Il y a trois jours avant que nous partons pour Paris!! Wait, what? You don’t speak French? Sorry. Let me translate that. There are only three days until we leave for Paris!!
This week has been crazy busy trying to get ready. We’ve had class for 2 ½ hours every day, reviewing our travel plans, discussing France’s business and political economy, and learning French. We’ve all been getting to know each other a lot better, which has been great. Everyone (including the professors) is really excited.
Tomorrow, I’m turning in my application to spend next fall studying in Northern Ireland.
The idea of studying abroad has been on my radar since childhood, and exactly one year ago, I got a taste of international travel with the London trip. But a longer-term commitment in Northern Ireland has been wheeling around in the back of my head since my freshman year.
First off, I apologize for being late on this post. I haven’t blogged in over a month and that is due in large part to my busy schedule. This town had a very interesting October. Since my last post, our nation experienced the first partial government shutdown in 17 years. The House and Senate were unable to agree on a budget to fund the federal government and as a result national parks, monuments, and museums were closed and between half a million to 800,000 federal employees were furloughed – including myself.
Washington, D.C. is the most powerful city in the world. For two hundred years it has been a destination for those who want to make a difference in the world. The history you read about in textbooks, the debates you watch on the news – it all happens here.
So in my previous post, I mentioned that the post was going to be possibly the last one from India. Somewhat true. As I write this, I am sitting in New Delhi Airport, waiting for my flight to Frankfurt. So in a manner, this is my last post from India. It is just a matter of convenience that I will upload it online when I reach Frankfurt, with its glorious 30 minutes of free internet.
So as I write this, I have 6 days left at home, and then I come back stateside. It has been an interesting last 3 months. A short summary would be that I flew from Boise to Kashmir, which took me 2 days. and then, 2 days later, I flew from Kashmir to Guwahati, to do my Davis Peace Project with Operation Smile. Coming back after almost a month, I stayed at home for 10 days and went to Leh to meet my old friend Sohum. Post that, I have been roving around the valley, in spite of the local troubles.

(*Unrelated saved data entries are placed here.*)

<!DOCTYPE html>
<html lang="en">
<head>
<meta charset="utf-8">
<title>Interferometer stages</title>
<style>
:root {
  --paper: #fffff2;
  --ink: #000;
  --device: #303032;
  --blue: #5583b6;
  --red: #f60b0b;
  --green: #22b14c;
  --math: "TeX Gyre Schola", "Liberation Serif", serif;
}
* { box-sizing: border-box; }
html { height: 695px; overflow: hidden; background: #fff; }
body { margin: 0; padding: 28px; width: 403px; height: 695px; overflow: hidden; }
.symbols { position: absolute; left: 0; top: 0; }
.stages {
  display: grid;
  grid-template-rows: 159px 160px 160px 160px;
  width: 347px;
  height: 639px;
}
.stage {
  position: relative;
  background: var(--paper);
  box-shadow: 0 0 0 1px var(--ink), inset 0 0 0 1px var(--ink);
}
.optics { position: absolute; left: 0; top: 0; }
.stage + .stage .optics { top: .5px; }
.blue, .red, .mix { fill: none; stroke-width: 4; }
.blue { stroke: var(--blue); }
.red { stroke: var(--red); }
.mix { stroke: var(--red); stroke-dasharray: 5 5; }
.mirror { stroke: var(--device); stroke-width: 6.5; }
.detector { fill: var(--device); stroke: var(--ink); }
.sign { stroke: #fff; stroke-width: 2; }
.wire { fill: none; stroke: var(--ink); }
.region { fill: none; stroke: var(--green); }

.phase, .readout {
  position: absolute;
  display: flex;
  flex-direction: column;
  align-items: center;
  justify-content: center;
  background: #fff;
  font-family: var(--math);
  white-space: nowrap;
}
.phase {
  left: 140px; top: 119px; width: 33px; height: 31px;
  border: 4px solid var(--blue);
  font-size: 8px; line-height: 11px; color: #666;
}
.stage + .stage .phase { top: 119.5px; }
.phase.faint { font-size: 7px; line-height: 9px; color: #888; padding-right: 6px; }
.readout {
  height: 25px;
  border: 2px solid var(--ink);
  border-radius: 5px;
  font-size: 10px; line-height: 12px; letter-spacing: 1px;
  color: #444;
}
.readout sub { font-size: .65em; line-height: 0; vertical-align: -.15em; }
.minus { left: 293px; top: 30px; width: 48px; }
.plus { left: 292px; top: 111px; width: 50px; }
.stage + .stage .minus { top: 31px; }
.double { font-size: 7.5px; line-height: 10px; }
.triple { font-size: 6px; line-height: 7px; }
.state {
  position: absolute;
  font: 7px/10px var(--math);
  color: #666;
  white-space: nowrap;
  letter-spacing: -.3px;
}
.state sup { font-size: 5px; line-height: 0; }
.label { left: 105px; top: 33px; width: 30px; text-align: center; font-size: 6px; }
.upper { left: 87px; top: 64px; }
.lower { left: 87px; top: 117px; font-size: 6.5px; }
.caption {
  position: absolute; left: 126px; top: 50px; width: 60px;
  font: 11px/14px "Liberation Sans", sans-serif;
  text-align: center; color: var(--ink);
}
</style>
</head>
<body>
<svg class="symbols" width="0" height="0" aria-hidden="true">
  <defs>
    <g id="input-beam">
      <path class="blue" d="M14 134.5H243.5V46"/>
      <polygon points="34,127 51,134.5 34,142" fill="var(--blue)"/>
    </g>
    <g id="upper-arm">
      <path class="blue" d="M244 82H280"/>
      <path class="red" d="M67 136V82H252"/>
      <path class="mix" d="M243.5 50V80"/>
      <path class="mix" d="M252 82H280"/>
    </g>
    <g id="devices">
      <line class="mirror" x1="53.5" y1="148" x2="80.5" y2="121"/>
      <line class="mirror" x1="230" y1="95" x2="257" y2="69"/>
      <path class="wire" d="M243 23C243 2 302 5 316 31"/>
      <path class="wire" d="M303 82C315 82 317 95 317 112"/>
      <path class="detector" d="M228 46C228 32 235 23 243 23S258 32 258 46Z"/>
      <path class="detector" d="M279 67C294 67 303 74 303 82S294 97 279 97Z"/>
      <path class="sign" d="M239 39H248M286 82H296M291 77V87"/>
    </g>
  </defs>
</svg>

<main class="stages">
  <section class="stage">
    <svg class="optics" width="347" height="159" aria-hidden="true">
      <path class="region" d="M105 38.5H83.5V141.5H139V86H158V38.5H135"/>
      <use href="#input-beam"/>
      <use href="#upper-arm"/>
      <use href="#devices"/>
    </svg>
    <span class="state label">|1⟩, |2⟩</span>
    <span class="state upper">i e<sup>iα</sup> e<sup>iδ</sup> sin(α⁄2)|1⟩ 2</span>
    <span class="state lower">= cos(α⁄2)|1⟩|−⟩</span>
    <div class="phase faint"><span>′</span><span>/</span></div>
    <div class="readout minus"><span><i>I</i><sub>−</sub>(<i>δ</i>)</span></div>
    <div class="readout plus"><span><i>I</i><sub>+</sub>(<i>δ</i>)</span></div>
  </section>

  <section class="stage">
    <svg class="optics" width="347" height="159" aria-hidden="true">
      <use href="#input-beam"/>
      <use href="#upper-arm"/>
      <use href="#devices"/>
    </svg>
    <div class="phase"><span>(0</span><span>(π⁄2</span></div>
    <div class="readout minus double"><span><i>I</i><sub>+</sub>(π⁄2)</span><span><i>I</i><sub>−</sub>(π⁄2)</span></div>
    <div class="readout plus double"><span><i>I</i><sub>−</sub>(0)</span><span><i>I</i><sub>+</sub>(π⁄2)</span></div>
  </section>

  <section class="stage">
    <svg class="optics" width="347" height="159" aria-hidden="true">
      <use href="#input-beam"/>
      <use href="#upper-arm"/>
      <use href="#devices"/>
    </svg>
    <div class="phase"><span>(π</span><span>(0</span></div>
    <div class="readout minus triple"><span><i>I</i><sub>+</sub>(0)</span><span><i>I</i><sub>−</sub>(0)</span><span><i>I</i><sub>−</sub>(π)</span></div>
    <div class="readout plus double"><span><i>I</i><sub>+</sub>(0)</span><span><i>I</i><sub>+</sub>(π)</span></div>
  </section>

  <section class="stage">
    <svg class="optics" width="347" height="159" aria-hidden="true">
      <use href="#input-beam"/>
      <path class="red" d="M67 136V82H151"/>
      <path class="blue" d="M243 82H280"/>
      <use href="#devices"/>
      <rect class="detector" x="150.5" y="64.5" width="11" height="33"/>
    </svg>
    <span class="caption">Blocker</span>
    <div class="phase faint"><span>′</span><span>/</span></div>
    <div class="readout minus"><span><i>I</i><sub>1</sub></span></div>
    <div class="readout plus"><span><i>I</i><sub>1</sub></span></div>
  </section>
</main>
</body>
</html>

I have wanted to go to France, and especially Paris, for as long as I can remember. I read the Madeline books when I was little and fell in love. I took French classes and learned the language and the culture. I read books about Paris. I hosted a French exchange student. And this summer, I finally got to go.
A lot of us get some sort of financial aid to cover our college tuition but we rarely look at how that affects our attitudes.
During the summer break, I had the option of either staying in the U.S. and getting a campus job or going home. I would have had to get airfare and find a job back in Lesotho which would not even pay me half as much as what I would be getting in the U.S. Nonetheless, I flew home.
As I write this (this seems to be a common thing I say in my blogs, right?), It is 2:30 a.m. in Leh, Jammu and Kashmir, India. For those of you who actually bothered to read my previous blog posts/cared, I just came back from spending almost a month in Guwahati, working on my Davis Project for Peace. And now, from an area where the highest recorded precipitation in the world is a common occurrence, and it got so hot that 20 odd people died, I ended up here, in Leh.